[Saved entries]
········
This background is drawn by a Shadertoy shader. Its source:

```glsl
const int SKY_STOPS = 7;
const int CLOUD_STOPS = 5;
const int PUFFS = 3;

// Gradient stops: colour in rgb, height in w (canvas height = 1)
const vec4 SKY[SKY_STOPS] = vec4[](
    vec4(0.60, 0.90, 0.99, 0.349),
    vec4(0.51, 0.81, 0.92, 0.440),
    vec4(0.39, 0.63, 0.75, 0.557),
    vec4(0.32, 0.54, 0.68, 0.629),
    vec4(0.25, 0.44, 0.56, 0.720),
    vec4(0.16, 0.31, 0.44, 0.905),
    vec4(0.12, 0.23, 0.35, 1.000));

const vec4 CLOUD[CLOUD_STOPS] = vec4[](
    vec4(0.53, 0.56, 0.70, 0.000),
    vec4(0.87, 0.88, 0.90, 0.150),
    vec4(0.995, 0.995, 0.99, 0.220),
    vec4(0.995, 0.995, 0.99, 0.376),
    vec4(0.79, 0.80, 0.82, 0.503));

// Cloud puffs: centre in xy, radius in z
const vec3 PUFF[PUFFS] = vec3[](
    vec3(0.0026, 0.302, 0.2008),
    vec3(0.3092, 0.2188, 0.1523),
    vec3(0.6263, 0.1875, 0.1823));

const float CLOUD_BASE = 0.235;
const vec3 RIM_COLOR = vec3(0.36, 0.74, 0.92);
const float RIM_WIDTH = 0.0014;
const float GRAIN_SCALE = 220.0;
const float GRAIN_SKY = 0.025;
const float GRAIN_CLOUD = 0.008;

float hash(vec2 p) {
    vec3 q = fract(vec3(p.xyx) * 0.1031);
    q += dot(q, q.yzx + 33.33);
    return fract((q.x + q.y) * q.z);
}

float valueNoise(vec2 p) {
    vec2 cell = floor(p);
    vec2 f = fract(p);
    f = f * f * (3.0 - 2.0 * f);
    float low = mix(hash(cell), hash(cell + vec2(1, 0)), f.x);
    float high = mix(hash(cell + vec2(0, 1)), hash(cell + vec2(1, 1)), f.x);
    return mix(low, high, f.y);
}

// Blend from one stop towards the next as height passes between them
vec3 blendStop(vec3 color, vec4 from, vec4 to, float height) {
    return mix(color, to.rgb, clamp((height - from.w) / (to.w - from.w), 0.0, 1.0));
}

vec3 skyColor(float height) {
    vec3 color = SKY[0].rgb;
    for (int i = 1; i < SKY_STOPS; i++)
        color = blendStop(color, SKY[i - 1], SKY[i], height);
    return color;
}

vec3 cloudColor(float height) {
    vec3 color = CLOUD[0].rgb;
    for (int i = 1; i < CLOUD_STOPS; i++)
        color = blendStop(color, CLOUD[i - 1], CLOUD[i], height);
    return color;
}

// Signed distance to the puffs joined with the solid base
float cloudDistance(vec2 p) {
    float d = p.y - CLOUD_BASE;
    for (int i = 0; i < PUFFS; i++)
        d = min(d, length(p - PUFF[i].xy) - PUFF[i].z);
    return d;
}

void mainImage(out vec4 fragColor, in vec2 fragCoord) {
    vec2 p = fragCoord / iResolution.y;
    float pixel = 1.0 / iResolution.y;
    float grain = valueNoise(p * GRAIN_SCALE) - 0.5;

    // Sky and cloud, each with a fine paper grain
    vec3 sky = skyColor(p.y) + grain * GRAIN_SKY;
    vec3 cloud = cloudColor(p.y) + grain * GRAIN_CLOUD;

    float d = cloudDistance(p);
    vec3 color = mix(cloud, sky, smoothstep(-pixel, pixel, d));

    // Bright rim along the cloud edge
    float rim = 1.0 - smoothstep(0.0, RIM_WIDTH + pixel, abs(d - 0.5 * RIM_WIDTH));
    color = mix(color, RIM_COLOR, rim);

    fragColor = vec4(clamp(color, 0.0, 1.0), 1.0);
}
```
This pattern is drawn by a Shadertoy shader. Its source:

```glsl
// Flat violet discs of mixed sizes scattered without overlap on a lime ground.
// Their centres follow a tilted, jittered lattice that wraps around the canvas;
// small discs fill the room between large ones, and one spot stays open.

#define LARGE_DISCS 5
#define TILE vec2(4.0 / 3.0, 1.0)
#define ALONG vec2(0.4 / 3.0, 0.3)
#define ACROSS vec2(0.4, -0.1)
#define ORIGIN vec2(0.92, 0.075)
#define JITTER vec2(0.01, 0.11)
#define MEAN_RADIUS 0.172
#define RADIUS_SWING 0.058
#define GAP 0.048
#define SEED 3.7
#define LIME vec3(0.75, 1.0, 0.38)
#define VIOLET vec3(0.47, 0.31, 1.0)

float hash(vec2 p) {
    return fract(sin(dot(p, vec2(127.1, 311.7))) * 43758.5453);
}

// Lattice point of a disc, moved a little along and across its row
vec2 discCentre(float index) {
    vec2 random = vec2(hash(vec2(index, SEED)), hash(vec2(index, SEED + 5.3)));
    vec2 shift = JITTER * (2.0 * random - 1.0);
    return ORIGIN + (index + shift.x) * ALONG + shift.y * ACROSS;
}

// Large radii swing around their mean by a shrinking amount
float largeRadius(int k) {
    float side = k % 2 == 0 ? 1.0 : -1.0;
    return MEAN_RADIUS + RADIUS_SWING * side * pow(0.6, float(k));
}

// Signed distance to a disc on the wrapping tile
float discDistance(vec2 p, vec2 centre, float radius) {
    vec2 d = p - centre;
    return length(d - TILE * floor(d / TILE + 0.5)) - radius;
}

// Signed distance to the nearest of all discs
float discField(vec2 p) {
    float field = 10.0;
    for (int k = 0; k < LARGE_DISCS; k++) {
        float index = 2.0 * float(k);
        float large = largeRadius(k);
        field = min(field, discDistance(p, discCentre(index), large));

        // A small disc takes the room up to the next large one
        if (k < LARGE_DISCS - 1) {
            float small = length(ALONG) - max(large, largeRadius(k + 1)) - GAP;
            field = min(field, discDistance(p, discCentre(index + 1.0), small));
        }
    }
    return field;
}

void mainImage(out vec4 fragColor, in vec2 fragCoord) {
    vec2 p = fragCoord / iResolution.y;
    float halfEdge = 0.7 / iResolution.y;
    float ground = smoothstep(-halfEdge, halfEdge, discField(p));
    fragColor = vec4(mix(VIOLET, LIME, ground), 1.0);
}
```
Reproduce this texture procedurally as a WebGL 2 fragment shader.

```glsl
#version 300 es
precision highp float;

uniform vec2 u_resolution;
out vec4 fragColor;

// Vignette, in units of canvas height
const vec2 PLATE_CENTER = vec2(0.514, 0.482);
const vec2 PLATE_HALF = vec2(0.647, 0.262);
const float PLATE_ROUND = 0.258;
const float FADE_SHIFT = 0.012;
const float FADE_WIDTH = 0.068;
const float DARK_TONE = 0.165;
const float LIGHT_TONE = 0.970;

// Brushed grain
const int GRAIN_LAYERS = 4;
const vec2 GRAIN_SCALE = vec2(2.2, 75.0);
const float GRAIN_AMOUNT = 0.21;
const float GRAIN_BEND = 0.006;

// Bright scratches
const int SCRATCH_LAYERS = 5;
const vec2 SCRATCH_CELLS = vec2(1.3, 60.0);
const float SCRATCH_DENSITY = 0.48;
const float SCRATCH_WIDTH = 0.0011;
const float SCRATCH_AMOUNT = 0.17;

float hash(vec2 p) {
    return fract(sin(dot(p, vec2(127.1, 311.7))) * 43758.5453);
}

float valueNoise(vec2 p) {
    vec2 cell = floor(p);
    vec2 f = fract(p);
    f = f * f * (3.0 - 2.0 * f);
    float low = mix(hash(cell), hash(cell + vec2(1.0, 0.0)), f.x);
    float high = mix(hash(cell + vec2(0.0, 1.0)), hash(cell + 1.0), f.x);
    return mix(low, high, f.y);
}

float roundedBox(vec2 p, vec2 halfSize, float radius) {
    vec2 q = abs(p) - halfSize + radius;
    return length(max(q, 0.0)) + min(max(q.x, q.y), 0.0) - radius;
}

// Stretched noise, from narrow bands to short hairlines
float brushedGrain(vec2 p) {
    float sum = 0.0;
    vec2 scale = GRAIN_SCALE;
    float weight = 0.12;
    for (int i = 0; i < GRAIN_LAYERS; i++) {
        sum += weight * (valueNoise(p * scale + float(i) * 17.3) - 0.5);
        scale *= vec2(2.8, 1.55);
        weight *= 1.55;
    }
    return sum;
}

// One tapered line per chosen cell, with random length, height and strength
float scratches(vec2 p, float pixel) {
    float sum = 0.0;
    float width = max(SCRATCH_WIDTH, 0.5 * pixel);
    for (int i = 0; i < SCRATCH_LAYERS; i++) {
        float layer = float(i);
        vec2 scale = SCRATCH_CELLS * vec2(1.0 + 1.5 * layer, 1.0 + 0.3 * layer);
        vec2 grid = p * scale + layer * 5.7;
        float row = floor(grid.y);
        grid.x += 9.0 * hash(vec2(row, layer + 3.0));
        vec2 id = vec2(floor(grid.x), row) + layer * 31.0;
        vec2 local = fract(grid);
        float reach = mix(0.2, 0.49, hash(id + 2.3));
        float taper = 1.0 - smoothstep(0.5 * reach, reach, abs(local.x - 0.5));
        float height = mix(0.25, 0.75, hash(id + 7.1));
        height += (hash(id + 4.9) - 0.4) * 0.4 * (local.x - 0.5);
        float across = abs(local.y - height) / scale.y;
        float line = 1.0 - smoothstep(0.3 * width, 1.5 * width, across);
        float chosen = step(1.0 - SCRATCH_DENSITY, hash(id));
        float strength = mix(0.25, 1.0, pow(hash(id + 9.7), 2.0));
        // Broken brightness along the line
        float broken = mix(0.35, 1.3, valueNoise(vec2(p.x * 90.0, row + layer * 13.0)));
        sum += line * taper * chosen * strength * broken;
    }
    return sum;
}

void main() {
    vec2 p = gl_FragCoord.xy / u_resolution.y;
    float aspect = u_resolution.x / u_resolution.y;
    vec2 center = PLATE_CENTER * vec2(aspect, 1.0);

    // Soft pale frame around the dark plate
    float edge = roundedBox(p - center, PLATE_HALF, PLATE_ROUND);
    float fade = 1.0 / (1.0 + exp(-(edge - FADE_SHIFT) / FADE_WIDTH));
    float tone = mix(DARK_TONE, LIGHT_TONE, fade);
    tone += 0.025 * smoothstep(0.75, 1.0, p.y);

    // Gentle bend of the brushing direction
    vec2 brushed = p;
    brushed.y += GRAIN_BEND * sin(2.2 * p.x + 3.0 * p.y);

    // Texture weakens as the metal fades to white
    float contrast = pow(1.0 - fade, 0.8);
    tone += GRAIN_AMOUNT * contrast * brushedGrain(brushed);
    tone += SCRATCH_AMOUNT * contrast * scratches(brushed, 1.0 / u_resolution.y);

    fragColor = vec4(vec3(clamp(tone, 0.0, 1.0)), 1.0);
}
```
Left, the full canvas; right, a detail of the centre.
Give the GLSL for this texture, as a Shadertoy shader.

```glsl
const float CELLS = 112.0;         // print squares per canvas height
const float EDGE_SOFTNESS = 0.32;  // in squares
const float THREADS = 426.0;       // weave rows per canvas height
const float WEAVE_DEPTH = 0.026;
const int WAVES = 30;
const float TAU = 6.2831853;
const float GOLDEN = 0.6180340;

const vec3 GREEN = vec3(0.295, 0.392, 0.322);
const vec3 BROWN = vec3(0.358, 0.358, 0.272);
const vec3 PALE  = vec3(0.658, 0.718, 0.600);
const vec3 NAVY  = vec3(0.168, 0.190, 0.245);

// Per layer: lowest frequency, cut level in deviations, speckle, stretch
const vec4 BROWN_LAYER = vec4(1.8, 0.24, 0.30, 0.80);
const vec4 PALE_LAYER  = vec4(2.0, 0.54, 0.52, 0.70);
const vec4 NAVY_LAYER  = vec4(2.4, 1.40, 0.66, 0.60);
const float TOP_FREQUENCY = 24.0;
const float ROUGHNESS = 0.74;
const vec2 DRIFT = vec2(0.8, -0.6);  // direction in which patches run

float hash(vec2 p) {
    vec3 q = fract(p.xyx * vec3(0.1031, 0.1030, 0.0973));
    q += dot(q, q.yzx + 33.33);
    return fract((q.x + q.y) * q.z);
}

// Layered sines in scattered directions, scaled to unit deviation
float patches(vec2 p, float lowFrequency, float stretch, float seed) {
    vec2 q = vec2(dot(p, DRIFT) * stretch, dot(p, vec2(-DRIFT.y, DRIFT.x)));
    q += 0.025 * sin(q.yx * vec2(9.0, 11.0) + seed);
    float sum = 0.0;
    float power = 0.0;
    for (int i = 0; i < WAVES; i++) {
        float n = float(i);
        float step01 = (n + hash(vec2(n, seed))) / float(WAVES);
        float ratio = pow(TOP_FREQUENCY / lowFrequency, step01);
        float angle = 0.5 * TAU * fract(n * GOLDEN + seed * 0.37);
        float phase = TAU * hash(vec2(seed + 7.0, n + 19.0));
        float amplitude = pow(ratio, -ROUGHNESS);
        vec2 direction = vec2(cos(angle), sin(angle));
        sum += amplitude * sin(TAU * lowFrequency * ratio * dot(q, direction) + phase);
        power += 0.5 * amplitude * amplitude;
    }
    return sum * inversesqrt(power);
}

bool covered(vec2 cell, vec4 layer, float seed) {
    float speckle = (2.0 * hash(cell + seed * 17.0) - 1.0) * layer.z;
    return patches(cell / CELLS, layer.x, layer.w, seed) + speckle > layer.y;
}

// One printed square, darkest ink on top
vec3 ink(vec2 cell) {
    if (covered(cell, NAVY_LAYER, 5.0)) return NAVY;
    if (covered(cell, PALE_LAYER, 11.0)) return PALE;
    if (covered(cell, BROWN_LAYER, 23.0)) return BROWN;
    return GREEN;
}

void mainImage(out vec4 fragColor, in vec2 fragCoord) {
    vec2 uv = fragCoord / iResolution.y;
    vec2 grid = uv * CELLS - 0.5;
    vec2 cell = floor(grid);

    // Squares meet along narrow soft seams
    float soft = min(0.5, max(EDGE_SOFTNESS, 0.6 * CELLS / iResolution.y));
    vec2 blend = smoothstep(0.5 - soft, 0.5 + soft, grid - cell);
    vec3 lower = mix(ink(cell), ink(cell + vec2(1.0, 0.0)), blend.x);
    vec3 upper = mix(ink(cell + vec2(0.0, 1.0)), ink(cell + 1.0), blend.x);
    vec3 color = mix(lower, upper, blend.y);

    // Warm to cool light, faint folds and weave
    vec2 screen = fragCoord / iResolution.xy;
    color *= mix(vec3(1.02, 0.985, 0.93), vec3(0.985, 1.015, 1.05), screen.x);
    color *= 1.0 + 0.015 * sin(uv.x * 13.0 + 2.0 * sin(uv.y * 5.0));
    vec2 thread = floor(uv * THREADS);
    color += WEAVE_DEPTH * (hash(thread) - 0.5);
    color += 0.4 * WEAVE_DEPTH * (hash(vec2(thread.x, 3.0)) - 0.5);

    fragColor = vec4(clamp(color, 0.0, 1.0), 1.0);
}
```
········
→ **Work order**: Across the data, pull every line containing the string "largeRadius".

→ **Solution for this exercise**:
float largeRadius(int k) {
        float large = largeRadius(k);
            float small = length(ALONG) - max(large, largeRadius(k + 1)) - GAP;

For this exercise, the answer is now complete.